» HOW TO COMPLETE THIS TASK: Could you find every line in the records below that contains the word "seed" and copy it?

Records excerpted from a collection
· · · · ·

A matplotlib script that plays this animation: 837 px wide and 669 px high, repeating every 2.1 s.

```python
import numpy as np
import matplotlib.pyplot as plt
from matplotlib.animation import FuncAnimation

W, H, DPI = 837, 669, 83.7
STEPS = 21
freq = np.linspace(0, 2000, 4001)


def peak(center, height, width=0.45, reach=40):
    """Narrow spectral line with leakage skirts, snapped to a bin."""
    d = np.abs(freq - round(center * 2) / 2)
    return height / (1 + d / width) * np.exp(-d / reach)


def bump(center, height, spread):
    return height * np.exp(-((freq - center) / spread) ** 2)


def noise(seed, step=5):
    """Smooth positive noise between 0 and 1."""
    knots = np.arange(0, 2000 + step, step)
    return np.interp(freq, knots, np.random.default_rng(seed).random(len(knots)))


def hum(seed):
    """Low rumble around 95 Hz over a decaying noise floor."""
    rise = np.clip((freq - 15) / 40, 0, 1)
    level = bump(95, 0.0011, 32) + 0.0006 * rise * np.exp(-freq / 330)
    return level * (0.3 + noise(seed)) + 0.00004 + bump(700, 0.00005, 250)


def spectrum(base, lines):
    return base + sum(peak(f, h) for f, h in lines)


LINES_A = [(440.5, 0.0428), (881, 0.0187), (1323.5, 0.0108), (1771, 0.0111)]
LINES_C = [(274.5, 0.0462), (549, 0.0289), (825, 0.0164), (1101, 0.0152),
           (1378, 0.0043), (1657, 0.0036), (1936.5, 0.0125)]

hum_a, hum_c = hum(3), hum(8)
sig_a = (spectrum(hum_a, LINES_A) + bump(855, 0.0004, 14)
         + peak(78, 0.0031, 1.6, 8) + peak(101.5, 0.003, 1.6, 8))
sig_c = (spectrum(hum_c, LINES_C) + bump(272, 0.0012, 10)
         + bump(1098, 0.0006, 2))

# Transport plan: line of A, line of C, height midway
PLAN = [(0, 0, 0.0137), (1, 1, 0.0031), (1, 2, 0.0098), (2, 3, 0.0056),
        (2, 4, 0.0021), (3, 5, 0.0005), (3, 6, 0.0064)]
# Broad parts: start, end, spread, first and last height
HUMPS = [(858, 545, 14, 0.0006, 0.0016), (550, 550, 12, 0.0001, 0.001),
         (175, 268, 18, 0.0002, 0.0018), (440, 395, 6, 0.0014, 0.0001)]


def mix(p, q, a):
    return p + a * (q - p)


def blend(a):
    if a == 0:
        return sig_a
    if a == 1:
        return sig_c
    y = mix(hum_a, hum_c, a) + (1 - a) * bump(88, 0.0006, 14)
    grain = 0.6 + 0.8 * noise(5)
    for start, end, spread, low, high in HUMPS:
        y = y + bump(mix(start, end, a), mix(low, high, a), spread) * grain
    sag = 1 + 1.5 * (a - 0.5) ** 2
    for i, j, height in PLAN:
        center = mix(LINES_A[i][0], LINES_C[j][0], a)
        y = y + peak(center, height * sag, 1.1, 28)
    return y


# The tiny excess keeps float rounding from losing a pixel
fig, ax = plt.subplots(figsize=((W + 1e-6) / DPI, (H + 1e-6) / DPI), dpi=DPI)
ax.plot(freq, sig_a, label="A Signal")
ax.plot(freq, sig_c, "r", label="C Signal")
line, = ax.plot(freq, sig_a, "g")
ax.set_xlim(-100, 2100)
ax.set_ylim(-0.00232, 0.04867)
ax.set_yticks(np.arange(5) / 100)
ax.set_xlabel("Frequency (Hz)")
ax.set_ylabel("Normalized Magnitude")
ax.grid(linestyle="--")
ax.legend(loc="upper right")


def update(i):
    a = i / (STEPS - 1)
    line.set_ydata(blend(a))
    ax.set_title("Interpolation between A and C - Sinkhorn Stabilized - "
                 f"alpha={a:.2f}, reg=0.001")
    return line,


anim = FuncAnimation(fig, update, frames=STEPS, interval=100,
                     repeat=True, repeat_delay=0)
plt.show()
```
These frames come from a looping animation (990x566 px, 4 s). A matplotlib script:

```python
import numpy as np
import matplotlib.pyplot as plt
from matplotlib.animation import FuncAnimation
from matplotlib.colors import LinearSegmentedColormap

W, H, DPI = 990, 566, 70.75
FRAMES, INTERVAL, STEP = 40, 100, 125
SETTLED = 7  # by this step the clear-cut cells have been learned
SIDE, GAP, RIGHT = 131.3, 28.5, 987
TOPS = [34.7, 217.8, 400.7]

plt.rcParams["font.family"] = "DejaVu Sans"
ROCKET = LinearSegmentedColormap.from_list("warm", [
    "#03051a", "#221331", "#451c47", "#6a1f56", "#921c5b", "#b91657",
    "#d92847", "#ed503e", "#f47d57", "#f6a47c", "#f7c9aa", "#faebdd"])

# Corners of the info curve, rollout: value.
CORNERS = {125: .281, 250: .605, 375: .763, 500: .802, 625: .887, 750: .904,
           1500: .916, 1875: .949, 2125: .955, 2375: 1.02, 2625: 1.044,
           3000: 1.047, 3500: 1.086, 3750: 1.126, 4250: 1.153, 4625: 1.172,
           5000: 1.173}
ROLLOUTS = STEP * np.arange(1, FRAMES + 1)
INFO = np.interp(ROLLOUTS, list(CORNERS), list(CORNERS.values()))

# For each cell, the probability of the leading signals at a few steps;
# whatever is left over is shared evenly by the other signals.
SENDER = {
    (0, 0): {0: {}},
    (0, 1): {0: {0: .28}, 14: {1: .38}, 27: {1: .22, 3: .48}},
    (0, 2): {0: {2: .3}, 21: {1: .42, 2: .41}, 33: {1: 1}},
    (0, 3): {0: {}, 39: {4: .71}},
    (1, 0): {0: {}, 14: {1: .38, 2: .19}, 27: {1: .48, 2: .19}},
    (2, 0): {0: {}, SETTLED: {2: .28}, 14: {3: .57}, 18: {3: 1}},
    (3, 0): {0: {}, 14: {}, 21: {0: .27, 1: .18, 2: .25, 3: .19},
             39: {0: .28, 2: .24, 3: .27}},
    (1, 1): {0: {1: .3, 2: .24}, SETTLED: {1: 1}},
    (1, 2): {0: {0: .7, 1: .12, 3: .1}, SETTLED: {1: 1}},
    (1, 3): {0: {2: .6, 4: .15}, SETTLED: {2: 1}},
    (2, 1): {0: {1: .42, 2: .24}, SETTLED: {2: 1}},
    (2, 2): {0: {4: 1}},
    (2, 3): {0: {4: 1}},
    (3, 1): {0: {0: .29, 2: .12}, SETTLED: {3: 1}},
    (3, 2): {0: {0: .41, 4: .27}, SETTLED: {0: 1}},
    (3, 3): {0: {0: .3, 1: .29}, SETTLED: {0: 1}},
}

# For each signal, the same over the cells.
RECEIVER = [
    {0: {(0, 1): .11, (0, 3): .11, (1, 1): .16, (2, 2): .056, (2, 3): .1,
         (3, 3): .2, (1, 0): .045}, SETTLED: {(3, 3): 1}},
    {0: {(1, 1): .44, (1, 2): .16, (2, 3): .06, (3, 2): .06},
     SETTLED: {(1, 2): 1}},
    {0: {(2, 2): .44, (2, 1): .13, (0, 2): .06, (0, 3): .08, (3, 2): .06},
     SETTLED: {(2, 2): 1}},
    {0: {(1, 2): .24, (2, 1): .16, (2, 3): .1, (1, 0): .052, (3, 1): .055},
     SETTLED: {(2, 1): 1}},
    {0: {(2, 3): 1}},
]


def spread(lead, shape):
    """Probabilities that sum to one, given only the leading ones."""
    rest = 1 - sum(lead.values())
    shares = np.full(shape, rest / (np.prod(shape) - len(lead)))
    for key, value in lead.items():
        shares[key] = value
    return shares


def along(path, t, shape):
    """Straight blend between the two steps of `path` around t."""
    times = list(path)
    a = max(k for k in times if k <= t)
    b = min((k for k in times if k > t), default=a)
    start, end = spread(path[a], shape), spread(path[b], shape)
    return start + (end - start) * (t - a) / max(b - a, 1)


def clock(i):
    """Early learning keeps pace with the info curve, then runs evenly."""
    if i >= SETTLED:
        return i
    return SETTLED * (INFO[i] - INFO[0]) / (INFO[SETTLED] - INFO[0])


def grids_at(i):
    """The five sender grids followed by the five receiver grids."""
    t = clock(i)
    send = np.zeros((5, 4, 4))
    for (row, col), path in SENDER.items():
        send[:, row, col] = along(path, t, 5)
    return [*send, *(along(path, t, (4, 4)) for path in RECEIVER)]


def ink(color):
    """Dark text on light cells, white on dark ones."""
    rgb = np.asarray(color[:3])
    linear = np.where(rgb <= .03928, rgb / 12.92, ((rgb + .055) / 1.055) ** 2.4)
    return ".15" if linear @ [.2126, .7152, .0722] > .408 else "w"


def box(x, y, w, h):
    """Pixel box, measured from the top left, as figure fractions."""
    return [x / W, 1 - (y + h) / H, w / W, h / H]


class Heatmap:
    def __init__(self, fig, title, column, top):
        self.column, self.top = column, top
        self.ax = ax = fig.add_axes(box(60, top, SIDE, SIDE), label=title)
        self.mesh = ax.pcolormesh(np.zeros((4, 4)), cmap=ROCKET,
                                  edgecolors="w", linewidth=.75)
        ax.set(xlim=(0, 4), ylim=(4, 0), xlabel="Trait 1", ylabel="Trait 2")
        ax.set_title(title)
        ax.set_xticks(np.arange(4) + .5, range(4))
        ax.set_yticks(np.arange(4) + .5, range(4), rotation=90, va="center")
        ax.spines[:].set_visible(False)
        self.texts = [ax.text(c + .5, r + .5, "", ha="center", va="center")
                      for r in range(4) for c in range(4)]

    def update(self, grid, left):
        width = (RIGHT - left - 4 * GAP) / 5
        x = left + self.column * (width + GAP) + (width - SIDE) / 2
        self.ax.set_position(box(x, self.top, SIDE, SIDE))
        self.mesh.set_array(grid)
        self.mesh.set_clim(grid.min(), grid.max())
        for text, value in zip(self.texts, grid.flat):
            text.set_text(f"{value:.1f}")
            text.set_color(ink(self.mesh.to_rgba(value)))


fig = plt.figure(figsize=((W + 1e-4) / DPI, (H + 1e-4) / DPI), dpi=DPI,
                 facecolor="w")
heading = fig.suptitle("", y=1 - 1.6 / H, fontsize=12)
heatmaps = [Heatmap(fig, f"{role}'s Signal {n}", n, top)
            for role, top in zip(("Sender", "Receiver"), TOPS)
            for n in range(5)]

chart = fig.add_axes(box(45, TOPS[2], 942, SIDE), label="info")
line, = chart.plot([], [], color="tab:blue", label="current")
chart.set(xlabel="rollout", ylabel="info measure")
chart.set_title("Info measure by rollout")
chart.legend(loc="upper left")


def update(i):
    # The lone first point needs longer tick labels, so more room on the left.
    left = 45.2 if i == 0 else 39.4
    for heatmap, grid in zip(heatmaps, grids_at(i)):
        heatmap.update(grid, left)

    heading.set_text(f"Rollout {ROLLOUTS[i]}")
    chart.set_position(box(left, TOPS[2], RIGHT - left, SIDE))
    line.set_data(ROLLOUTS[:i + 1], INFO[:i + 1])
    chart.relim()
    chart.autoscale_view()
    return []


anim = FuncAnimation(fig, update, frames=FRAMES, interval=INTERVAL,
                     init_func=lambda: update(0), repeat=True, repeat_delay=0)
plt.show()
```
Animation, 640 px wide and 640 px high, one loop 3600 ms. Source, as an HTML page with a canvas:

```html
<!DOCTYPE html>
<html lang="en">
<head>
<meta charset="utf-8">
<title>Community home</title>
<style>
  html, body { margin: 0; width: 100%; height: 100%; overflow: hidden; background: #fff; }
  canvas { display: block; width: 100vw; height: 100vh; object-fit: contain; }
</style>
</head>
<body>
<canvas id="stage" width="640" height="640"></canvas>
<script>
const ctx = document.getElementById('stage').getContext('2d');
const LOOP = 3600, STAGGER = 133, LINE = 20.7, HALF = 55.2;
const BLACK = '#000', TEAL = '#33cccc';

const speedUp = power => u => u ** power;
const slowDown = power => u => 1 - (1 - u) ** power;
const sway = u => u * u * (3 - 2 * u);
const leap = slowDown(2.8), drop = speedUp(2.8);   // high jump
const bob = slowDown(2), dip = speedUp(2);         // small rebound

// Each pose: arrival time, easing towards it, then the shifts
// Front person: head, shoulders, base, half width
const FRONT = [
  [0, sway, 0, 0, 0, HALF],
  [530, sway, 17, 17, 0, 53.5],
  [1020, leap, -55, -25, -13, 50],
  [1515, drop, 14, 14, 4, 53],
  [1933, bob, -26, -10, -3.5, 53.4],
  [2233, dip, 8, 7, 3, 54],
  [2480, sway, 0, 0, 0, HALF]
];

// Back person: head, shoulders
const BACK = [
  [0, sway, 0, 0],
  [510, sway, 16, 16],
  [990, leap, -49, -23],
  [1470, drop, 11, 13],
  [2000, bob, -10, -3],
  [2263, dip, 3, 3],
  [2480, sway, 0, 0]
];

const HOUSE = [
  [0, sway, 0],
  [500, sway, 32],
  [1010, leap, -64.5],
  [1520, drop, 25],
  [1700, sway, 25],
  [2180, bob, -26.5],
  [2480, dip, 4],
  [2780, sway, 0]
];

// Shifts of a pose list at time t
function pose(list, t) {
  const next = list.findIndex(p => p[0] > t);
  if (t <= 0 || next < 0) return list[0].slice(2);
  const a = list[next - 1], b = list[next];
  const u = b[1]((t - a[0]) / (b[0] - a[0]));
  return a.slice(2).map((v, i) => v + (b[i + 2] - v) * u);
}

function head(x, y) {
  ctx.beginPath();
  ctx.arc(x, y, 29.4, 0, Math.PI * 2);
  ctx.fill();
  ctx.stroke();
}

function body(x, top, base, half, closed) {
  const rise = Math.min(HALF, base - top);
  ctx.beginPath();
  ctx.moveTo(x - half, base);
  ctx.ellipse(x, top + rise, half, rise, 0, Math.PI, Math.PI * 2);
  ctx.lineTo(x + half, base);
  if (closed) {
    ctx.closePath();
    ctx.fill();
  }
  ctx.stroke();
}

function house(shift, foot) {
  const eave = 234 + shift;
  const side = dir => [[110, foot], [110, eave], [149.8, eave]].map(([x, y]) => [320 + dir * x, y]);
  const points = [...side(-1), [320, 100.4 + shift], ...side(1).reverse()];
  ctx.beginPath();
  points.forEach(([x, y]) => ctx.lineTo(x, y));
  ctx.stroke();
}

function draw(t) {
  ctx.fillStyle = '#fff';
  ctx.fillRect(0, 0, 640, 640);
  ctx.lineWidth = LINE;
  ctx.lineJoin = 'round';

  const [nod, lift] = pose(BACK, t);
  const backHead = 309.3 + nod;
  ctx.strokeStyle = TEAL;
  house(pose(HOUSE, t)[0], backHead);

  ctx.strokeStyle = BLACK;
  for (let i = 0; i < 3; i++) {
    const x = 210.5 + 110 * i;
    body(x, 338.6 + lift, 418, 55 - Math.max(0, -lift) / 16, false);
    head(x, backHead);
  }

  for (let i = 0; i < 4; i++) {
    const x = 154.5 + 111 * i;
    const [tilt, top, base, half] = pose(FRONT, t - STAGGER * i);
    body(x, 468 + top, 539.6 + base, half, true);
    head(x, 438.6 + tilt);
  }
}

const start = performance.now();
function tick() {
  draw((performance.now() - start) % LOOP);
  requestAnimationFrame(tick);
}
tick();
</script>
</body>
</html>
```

· · · · ·

» ANSWER SECTION:
def noise(seed, step=5):
    return np.interp(freq, knots, np.random.default_rng(seed).random(len(knots)))
def hum(seed):
    return level * (0.3 + noise(seed)) + 0.00004 + bump(700, 0.00005, 250)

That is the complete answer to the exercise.